The book has been criticised for being overly moralistic and for overstating its Christian elements to indoctrinate children. But I was from a practising Catholic family attending a Catholic school and so everything about The Lion, the Witch and the Wardrobe felt normal. I recognised Jesus in Aslan straight away and understood why he had to pay for the sins of Edmund. I wasn’t particularly sad when the White Witch, brutally killed him because I knew that, like Jesus, he was coming back to life again bigger and stronger.
It wasn’t the book’s Christian themes that made me love it. It was the fact that it was a good old-fashioned fairy tale about a magical country that I desperately wanted to visit, with characters that I truly wanted to meet. I asked myself (bitterly) why the animals on Earth couldn’t speak the way the animals in Narnia did. I wanted some of the Turkish Delight that Edmund had, even though it was given to him by the White Witch. I wanted to hear Aslan’s majestic roar and be terrified of him and hug him at the same time. Simply put, Narnia was the magical country that I always had in my head, finally made real by the mighty pen of C. S. Lewis.

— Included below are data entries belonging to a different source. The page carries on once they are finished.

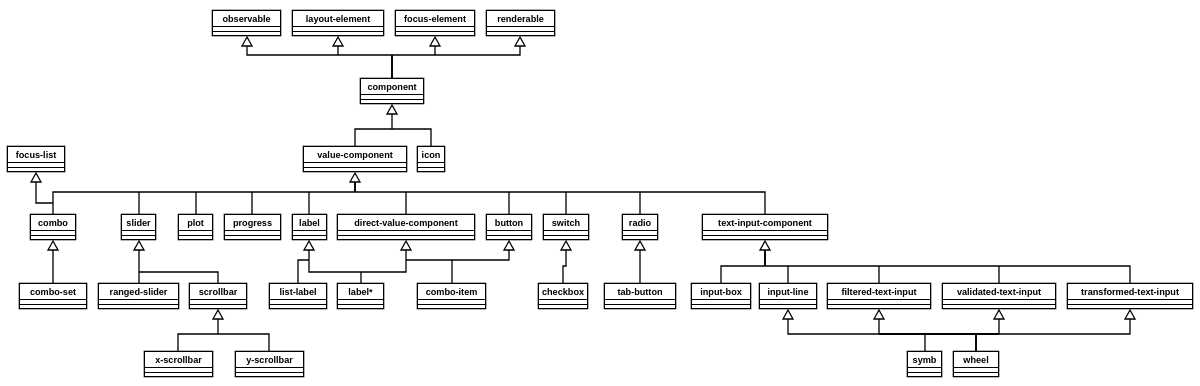
<!DOCTYPE html>
<html lang="en">
<head>
<meta charset="utf-8">
<title>Component class diagram</title>
<style>
:root { --ink: #000; --paper: #fff; }
* { box-sizing: border-box; margin: 0; padding: 0; }
body { background: var(--paper); overflow: hidden; }
.diagram {
  position: relative; width: 1200px; height: 386px; overflow: hidden;
  background: var(--paper); color: var(--ink);
  font: bold 9.15px/15px "Liberation Sans", Arial, sans-serif;
}
.links { position: absolute; left: 0; top: 0; fill: none; stroke: var(--ink); stroke-width: 1.3; }
.links .shared { stroke-width: 1.8; }
.arrow { fill: var(--paper); }
.level { position: absolute; left: 0; top: var(--y); width: 1200px; height: 26px; }
.class {
  position: absolute; left: var(--x); width: var(--w); height: 26px;
  display: grid; grid-template-rows: 16px 5px 3px;
  border: 1px solid var(--ink); box-shadow: 0 0 0 .3px var(--ink);
  background: var(--paper); text-align: center; white-space: nowrap;
}
.class b { display: flex; justify-content: center; line-height: 16px; border-bottom: 1px solid var(--ink); }
.class i { border-bottom: 1px solid var(--ink); }
</style>
</head>
<body>
<main class="diagram">
  <svg class="links" width="1200" height="386" viewBox="0 0 1200 386" aria-hidden="true">
    <defs><path id="inherits" class="arrow" d="M0 0L5 9H-5Z"/></defs>
    <g class="connectors">
      <path d="M247 46V55H520V46M338 46V55M435 46V55M392 55V78"/>
      <path d="M392 114V129M355 146V129H431V146"/>
      <path d="M36 182V203H53"/>
      <path d="M355 182V192M53 215V192H765V215M139 192V215M196 192V215M252 192V215M309 192V215M406 192V215M509 192V215M566 192V215M640 192V215"/>
      <path d="M53 250V283M139 250V283M139 272H218V283"/>
      <path d="M309 250V272H406V250M309 260H298V283M361 272V283M406 260H509V250M452 260V283"/>
      <path d="M566 250V266H563V283M640 250V283"/>
      <path d="M765 250V266M721 283V266H1130V283M788 266V283M879 266V283M999 266V283"/>
      <path d="M218 319V334M178 351V334H269V351"/>
      <path d="M788 319V334H1130V319M879 319V334M999 319V334M925 334V351M976 334V351"/>
      <path class="shared" d="M392 55V78M355 182V192M765 250V266M879 334H999M976 334V351"/>
    </g>
    <g class="arrows">
      <use href="#inherits" x="247" y="37"/><use href="#inherits" x="338" y="37"/><use href="#inherits" x="435" y="37"/><use href="#inherits" x="520" y="37"/>
      <use href="#inherits" x="392" y="105"/>
      <use href="#inherits" x="36" y="173"/><use href="#inherits" x="355" y="173"/>
      <use href="#inherits" x="53" y="241"/><use href="#inherits" x="139" y="241"/><use href="#inherits" x="309" y="241"/><use href="#inherits" x="406" y="241"/><use href="#inherits" x="509" y="241"/><use href="#inherits" x="566" y="241"/><use href="#inherits" x="640" y="241"/><use href="#inherits" x="765" y="241"/>
      <use href="#inherits" x="218" y="310"/><use href="#inherits" x="788" y="310"/><use href="#inherits" x="879" y="310"/><use href="#inherits" x="999" y="310"/><use href="#inherits" x="1130" y="310"/>
    </g>
  </svg>

  <section class="level" style="--y:10px">
    <div class="class" style="--x:212px;--w:69px"><b>observable</b><i></i></div>
    <div class="class" style="--x:292px;--w:92px"><b>layout-element</b><i></i></div>
    <div class="class" style="--x:395px;--w:80px"><b>focus-element</b><i></i></div>
    <div class="class" style="--x:486px;--w:69px"><b>renderable</b><i></i></div>
  </section>

  <section class="level" style="--y:78px">
    <div class="class" style="--x:360px;--w:64px"><b>component</b><i></i></div>
  </section>

  <section class="level" style="--y:146px">
    <div class="class" style="--x:7px;--w:58px"><b>focus-list</b><i></i></div>
    <div class="class" style="--x:303px;--w:104px"><b>value-component</b><i></i></div>
    <div class="class" style="--x:417px;--w:28px"><b>icon</b><i></i></div>
  </section>

  <section class="level" style="--y:214px">
    <div class="class" style="--x:30px;--w:46px"><b>combo</b><i></i></div>
    <div class="class" style="--x:121px;--w:35px"><b>slider</b><i></i></div>
    <div class="class" style="--x:178px;--w:35px"><b>plot</b><i></i></div>
    <div class="class" style="--x:224px;--w:57px"><b>progress</b><i></i></div>
    <div class="class" style="--x:292px;--w:35px"><b>label</b><i></i></div>
    <div class="class" style="--x:337px;--w:138px"><b>direct-value-component</b><i></i></div>
    <div class="class" style="--x:486px;--w:46px"><b>button</b><i></i></div>
    <div class="class" style="--x:543px;--w:46px"><b>switch</b><i></i></div>
    <div class="class" style="--x:622px;--w:36px"><b>radio</b><i></i></div>
    <div class="class" style="--x:702px;--w:126px"><b>text-input-component</b><i></i></div>
  </section>

  <section class="level" style="--y:283px">
    <div class="class" style="--x:19px;--w:68px"><b>combo-set</b><i></i></div>
    <div class="class" style="--x:98px;--w:81px"><b>ranged-slider</b><i></i></div>
    <div class="class" style="--x:189px;--w:58px"><b>scrollbar</b><i></i></div>
    <div class="class" style="--x:269px;--w:58px"><b>list-label</b><i></i></div>
    <div class="class" style="--x:337px;--w:47px"><b>label*</b><i></i></div>
    <div class="class" style="--x:417px;--w:69px"><b>combo-item</b><i></i></div>
    <div class="class" style="--x:538px;--w:50px"><b>checkbox</b><i></i></div>
    <div class="class" style="--x:604px;--w:72px"><b>tab-button</b><i></i></div>
    <div class="class" style="--x:691px;--w:60px"><b>input-box</b><i></i></div>
    <div class="class" style="--x:759px;--w:58px"><b>input-line</b><i></i></div>
    <div class="class" style="--x:827px;--w:104px"><b>filtered-text-input</b><i></i></div>
    <div class="class" style="--x:942px;--w:114px"><b>validated-text-input</b><i></i></div>
    <div class="class" style="--x:1067px;--w:126px"><b>transformed-text-input</b><i></i></div>
  </section>

  <section class="level" style="--y:351px">
    <div class="class" style="--x:144px;--w:69px"><b>x-scrollbar</b><i></i></div>
    <div class="class" style="--x:235px;--w:69px"><b>y-scrollbar</b><i></i></div>
    <div class="class" style="--x:907px;--w:35px"><b>symb</b><i></i></div>
    <div class="class" style="--x:953px;--w:46px"><b>wheel</b><i></i></div>
  </section>
</main>
</body>
</html>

I have re-read The Lion, the Witch and the Wardrobe several times and it wouldn’t be an exaggeration to say that each reading is as magical as the first. The book’s charm never wanes and its themes of bravery, sacrifice and sense of duty are as important today as they were in 1950 when Lewis wrote the book. The Lion, the Witch and the Wardrobe instantly became my favourite children’s book when I first read it and it has that distinction even today. I don’t think it will ever be replaced in my heart or on my bookshelf by any other book.